— Aim of the task —
Return every line from the records below that has the word "opacity".

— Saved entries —
+--
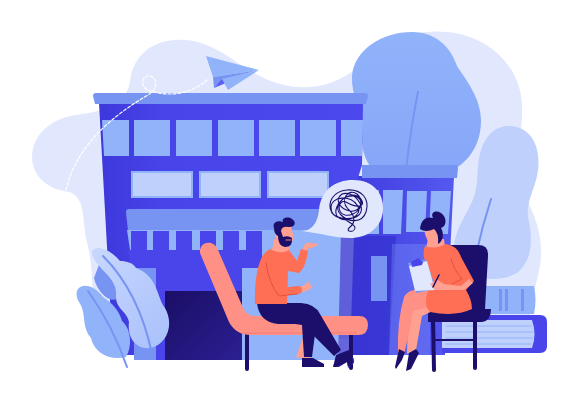
<!DOCTYPE html>
<html lang="en">
<head>
<meta charset="utf-8">
<title>Therapy session illustration</title>
<style>
:root{--mist:#e1e8fd;--pale:#bfd0fd;--sky:#91b3fa;--mid:#7794f3;--blue:#5a5ff2;--royal:#4a45ea;--deep:#3532cf;--navy:#1b0f6b;--coral:#ff9085;--red:#ff6f55;--skin:#ffa091;--white:#fff}
html,body{margin:0;background:var(--white)}
body{width:581px;height:407px;overflow:hidden}
svg{display:block}
.mist{fill:var(--mist)}.pale{fill:var(--pale)}.sky{fill:var(--sky)}.mid{fill:var(--mid)}.blue{fill:var(--blue)}.royal{fill:var(--royal)}.deep{fill:var(--deep)}.navy{fill:var(--navy)}.coral{fill:var(--coral)}.red{fill:var(--red)}.skin{fill:var(--skin)}.white{fill:var(--white)}
.line{fill:none;stroke-linecap:round;stroke-linejoin:round}
.vein{stroke:var(--mid);stroke-width:2}
.leg{stroke:var(--navy);stroke-width:4}
.trail{stroke:var(--white);stroke-width:1.2;stroke-dasharray:3 2}
.scribble{stroke:var(--navy);stroke-width:1.1}
</style>
</head>
<body>
<svg width="581" height="407" viewBox="0 0 581 407" role="img" aria-label="A man on a couch talks to a therapist who takes notes, in front of a clinic building">
<defs>
<linearGradient id="wall" x1="0" y1="0" x2="1" y2="0"><stop offset="0" stop-color="#3c38db"/><stop offset=".25" stop-color="#4844e9"/><stop offset="1" stop-color="#4b49ee"/></linearGradient>
<linearGradient id="annexWall" x1="0" y1="0" x2="1" y2="0"><stop offset="0" stop-color="#403de0"/><stop offset="1" stop-color="#5558f0"/></linearGradient>
<linearGradient id="treeShade" x1="0" y1="0" x2="0" y2="1"><stop offset="0" stop-color="#91b3fa"/><stop offset="1" stop-color="#86a6f8"/></linearGradient>
<linearGradient id="leafShade" x1="0" y1="0" x2="1" y2="1"><stop offset="0" stop-color="#c8d7fe"/><stop offset="1" stop-color="#a9c0fb"/></linearGradient>
<linearGradient id="doorShade" x1="0" y1="0" x2="1" y2="1"><stop offset="0" stop-color="#1a0e66"/><stop offset="1" stop-color="#2c1f92"/></linearGradient>
<rect id="window" width="36" height="36" class="sky"/>
<rect id="smallWindow" width="16" height="19" class="royal"/>
<g id="wideWindow"><rect width="62" height="27" class="sky"/><rect x="2" y="2" width="58" height="23" class="pale"/></g>
</defs>

<g id="backdrop">
<path class="mist" d="M32 156C33 132 54 118 76 115C104 111 126 105 130 82C133 53 156 38 185 40C224 43 242 75 284 85C316 92 344 82 366 60C389 38 417 29 447 32C489 36 520 66 522 104C524 140 508 160 524 195C540 222 545 250 538 275C533 298 528 315 530 335L112 344C86 308 96 280 88 246C81 221 87 200 70 192C50 190 32 178 32 156Z"/>
</g>

<g id="trees">
<path fill="url(#treeShade)" d="M412 32C438 32 452 50 457 66C466 80 481 98 481 121C481 150 462 172 434 176L383 176C364 168 360 146 363 128C361 109 351 95 352 76C354 50 382 32 412 32Z"/>
<path class="line vein" d="M418 92Q411 126 406 170"/>
<path class="pale" d="M509 126C530 126 541 145 538 170C536 188 526 200 528 217C534 243 531 262 517 273C500 283 466 282 456 258C449 240 463 220 469 208C481 187 475 173 480 154C484 137 494 126 509 126Z"/>
<path class="line vein" d="M491 199Q481 230 474 264"/>
</g>

<g id="annex">
<path fill="url(#annexWall)" d="M356 176H454L445 355H350Z"/>
<path class="mid" d="M362 165H456Q458 165 458 168L457 178H362Z"/>
<path class="sky" d="M362 190H379V234H362ZM383 190H403L401 234H383ZM407 191H427L425 232H406ZM431 191H451L448 234H429Z"/>
<path class="deep" d="M340 236H396L389 355H338Z" opacity=".75"/>
<rect class="mid" x="371" y="256" width="16" height="45"/>
<path class="sky" d="M392 244H430V355H389Z" opacity=".25"/>
</g>

<g id="clinic">
<path fill="url(#wall)" d="M99 103H363L362 165L340 236L338 355H113Z"/>
<path class="mid" d="M96 93H365Q368 93 368 96L366 104H95L93 96Q93 93 96 93Z"/>
<path class="sky" d="M102 120H129V156H104Z"/>
<use href="#window" x="134" y="120"/><use href="#window" x="176" y="120"/><use href="#window" x="218" y="120"/><use href="#window" x="259" y="120"/><use href="#window" x="300" y="120"/>
<path class="sky" d="M341 120H363L362 156H341Z"/>
<use href="#wideWindow" x="131" y="171"/><use href="#wideWindow" x="199" y="171"/><use href="#wideWindow" x="267" y="171"/>
<path class="mid" d="M129 209H342V231H128L126 212Q126 209 129 209Z"/>
<path class="sky" d="M127 230H341L338 355H242V268H135L130 250Z"/>
<path class="royal" d="M128 250H262V268H131Z"/>
<path class="royal" d="M131 231H147V250H131Z"/>
<use href="#smallWindow" x="153" y="231"/><use href="#smallWindow" x="176" y="231"/><use href="#smallWindow" x="200" y="231"/><use href="#smallWindow" x="223" y="231"/><use href="#smallWindow" x="246" y="231"/>
<rect class="mid" x="134" y="268" width="22" height="92"/>
<rect class="royal" x="156" y="268" width="94" height="92"/>
<rect fill="url(#doorShade)" x="165" y="291" width="77" height="69"/>
<path class="sky" d="M242 268H339L337 360H242Z"/>
</g>

<g id="paperPlane">
<path class="line trail" d="M66 190C76 146 112 116 148 95C160 88 156 75 148 76C140 78 141 88 150 91C172 98 194 92 207 80"/>
<path class="sky" d="M206 56L259 70L213 77Z"/>
<path class="mid" d="M259 70L213 77L214 88L222 80Z"/>
<path class="blue" d="M214 88L222 79L226 83Z"/>
<path class="sky" d="M259 70L222 79L228 90Z"/>
</g>

<g id="plants">
<path class="mid" d="M100 262C111 270 119 285 117 299C108 303 97 291 94 278Z"/>
<path fill="url(#leafShade)" d="M92 251C97 244 111 250 120 261C127 261 133 263 136 268C158 276 157 298 165 308C174 324 168 343 151 348C136 350 127 338 129 322C127 311 115 309 116 295C118 276 91 266 92 251Z"/>
<path class="line vein" d="M103 256Q139 292 152 354"/>
<path class="sky" d="M78 289C84 282 96 287 103 297C112 303 119 310 122 321C132 330 132 347 126 357C110 361 94 353 91 338C81 326 87 314 79 302C76 297 76 292 78 289Z"/>
<path class="line vein" d="M88 291Q113 326 127 367"/>
</g>

<g id="books">
<path class="sky" d="M475 286H534Q537 300 534 314H475Z"/>
<path class="mid" d="M499 289H502V311H499ZM505 289H508V311H505ZM521 289H524V311H521Z"/>
<path class="royal" d="M442 315H540Q547 315 547 322V346Q547 353 540 353H442Z"/>
<path class="pale" d="M442 320H532Q537 334 532 348H442Z"/>
<path class="line" stroke="#91b3fa" d="M446 326H531M446 332H533M446 338H533M446 344H531"/>
</g>

<g id="speech">
<path class="mist" d="M302 231C312 231 318 222 319 210C321 190 335 180 353 180C373 180 384 193 383 210C382 228 367 238 350 238C334 238 320 233 302 231Z"/>
<path class="line scribble" d="M332 213C326 202 334 191 347 190C362 189 370 199 366 212C362 224 348 222 341 215C333 208 341 195 354 196C366 198 361 213 350 211C340 209 334 200 342 194C353 190 367 206 359 215C351 221 330 220 331 207C332 196 350 195 357 205C365 216 344 225 337 216C331 206 350 187 361 199C367 209 354 207 346 202C338 199 336 213 345 215C356 217 368 204 357 194C349 188 339 199 348 209C357 217 354 224 350 227C344 232 354 233 355 228C355 224 349 223 345 219"/>
</g>

<g id="couch">
<path class="line leg" d="M247 333V369M351 333V368"/>
<path class="coral" d="M200 253C199 241 214 239 218 250L244 310Q248 316 256 316H359Q368 316 368 325Q368 335 358 335H251Q236 335 229 322Z"/>
<path class="line" stroke="#f47f78" d="M242 333H357"/>
</g>

<g id="patient">
<path class="skin" d="M296 357L302 358L305 363H311L304 335Z"/>
<path class="navy" d="M257 303H301Q315 304 320 314L341 350L334 356L302 324H278Q259 322 257 303Z"/>
<path class="navy" d="M283 305H307Q317 307 317 319L312 357H304L302 325L274 321Z"/>
<path class="deep" d="M302 366Q303 358 308 360L314 359Q317 363 324 364V367H303ZM333 366Q340 361 341 355L348 353Q355 356 354 363L348 368L347 362L339 367Z"/>
<path class="navy" d="M302 358H313L324 364V367H302ZM336 355L349 350Q355 356 352 366H348L347 362L337 367H333Z"/>
<path class="skin" d="M274 239L290 241L289 251Q280 257 272 250Z"/>
<path class="skin" d="M276 226H291L293 235Q294 244 287 246Q278 246 275 237Z"/>
<path class="navy" d="M274 228C272 222 278 220 283 222C281 218 288 216 292 219C297 222 295 228 288 227Q282 226 281 231L283 237Q288 235 292 238Q293 247 285 247Q278 246 278 236Q274 234 274 228Z"/>
<path class="line" stroke="#ff7d70" d="M286 240H291"/>
<path class="skin" d="M302 250C304 244 307 241 311 243L319 244Q314 248 308 249L305 254ZM298 288L306 284L309 281V285L313 286Q308 292 300 292Z"/>
<path class="red" d="M270 249Q282 255 289 250L297 261L301 249L308 251Q306 267 299 273L288 271L287 304H255Q254 275 261 259Q264 252 270 249Z"/>
<path class="line" stroke="#ff6f55" stroke-width="8" d="M269 270Q274 288 281 292L298 290"/>
<path class="line" stroke="#e5513f" d="M266 263Q269 284 279 296L297 294"/>
</g>

<g id="therapistChair">
<path class="navy" d="M447 245H478Q489 245 488 256L485 309H491Q491 321 482 322H428V309H454Z"/>
<path class="line leg" stroke-width="3" d="M433 318L434 370M475 320V368"/>
<path class="line" stroke="#1b0f6b" stroke-width="2" d="M434 340H475"/>
</g>

<g id="therapist">
<path class="skin" d="M411 291L441 290V307L422 316L416 350L407 354Q407 334 409 314Z"/>
<path class="coral" d="M404 297Q408 290 416 290L440 292L434 306L413 311Q410 332 404 354L398 352Q397 321 404 297Z"/>
<path class="navy" d="M399 349L405 352L402 360L396 369L395 367ZM409 353L416 349L419 353L411 369L406 371Z"/>
<path class="skin" d="M428 239H444L445 247L437 254L426 248Z"/>
<path class="skin" d="M424 229Q436 223 441 232Q441 244 433 244Q426 243 424 229Z"/>
<path class="navy" d="M420 229C421 219 427 216 433 218C430 212 436 210 441 213C447 217 447 226 441 228C445 235 442 242 438 244Q439 233 434 229Q426 233 420 229Z"/>
<path class="red" d="M425 246Q434 250 446 244Q458 246 461 257L474 281L466 290Q472 300 472 309Q455 317 430 312Q423 305 428 291L428 268Q421 255 425 246Z"/>
<path class="skin" d="M461 286L469 279L473 283L464 290L437 290L430 287L433 283L443 284Z"/>
<path class="line" stroke="#e5513f" d="M451 259Q454 270 462 279L452 284"/>
<path class="mid" d="M408 263L426 259L436 289L416 293Z"/>
<path class="mist" d="M409 266L427 261L435 290L415 291Z"/>
<path class="royal" d="M411 262L418 258L423 262L422 265L412 267Z"/>
<path class="skin" d="M430 284L438 280L444 284V289H434Z"/>
<path class="line" stroke="#1b0f6b" stroke-width="1.5" d="M433 287L439 275"/>
</g>
</svg>
</body>
</html>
+--
— Answer box —
<path class="deep" d="M340 236H396L389 355H338Z" opacity=".75"/>
<path class="sky" d="M392 244H430V355H389Z" opacity=".25"/>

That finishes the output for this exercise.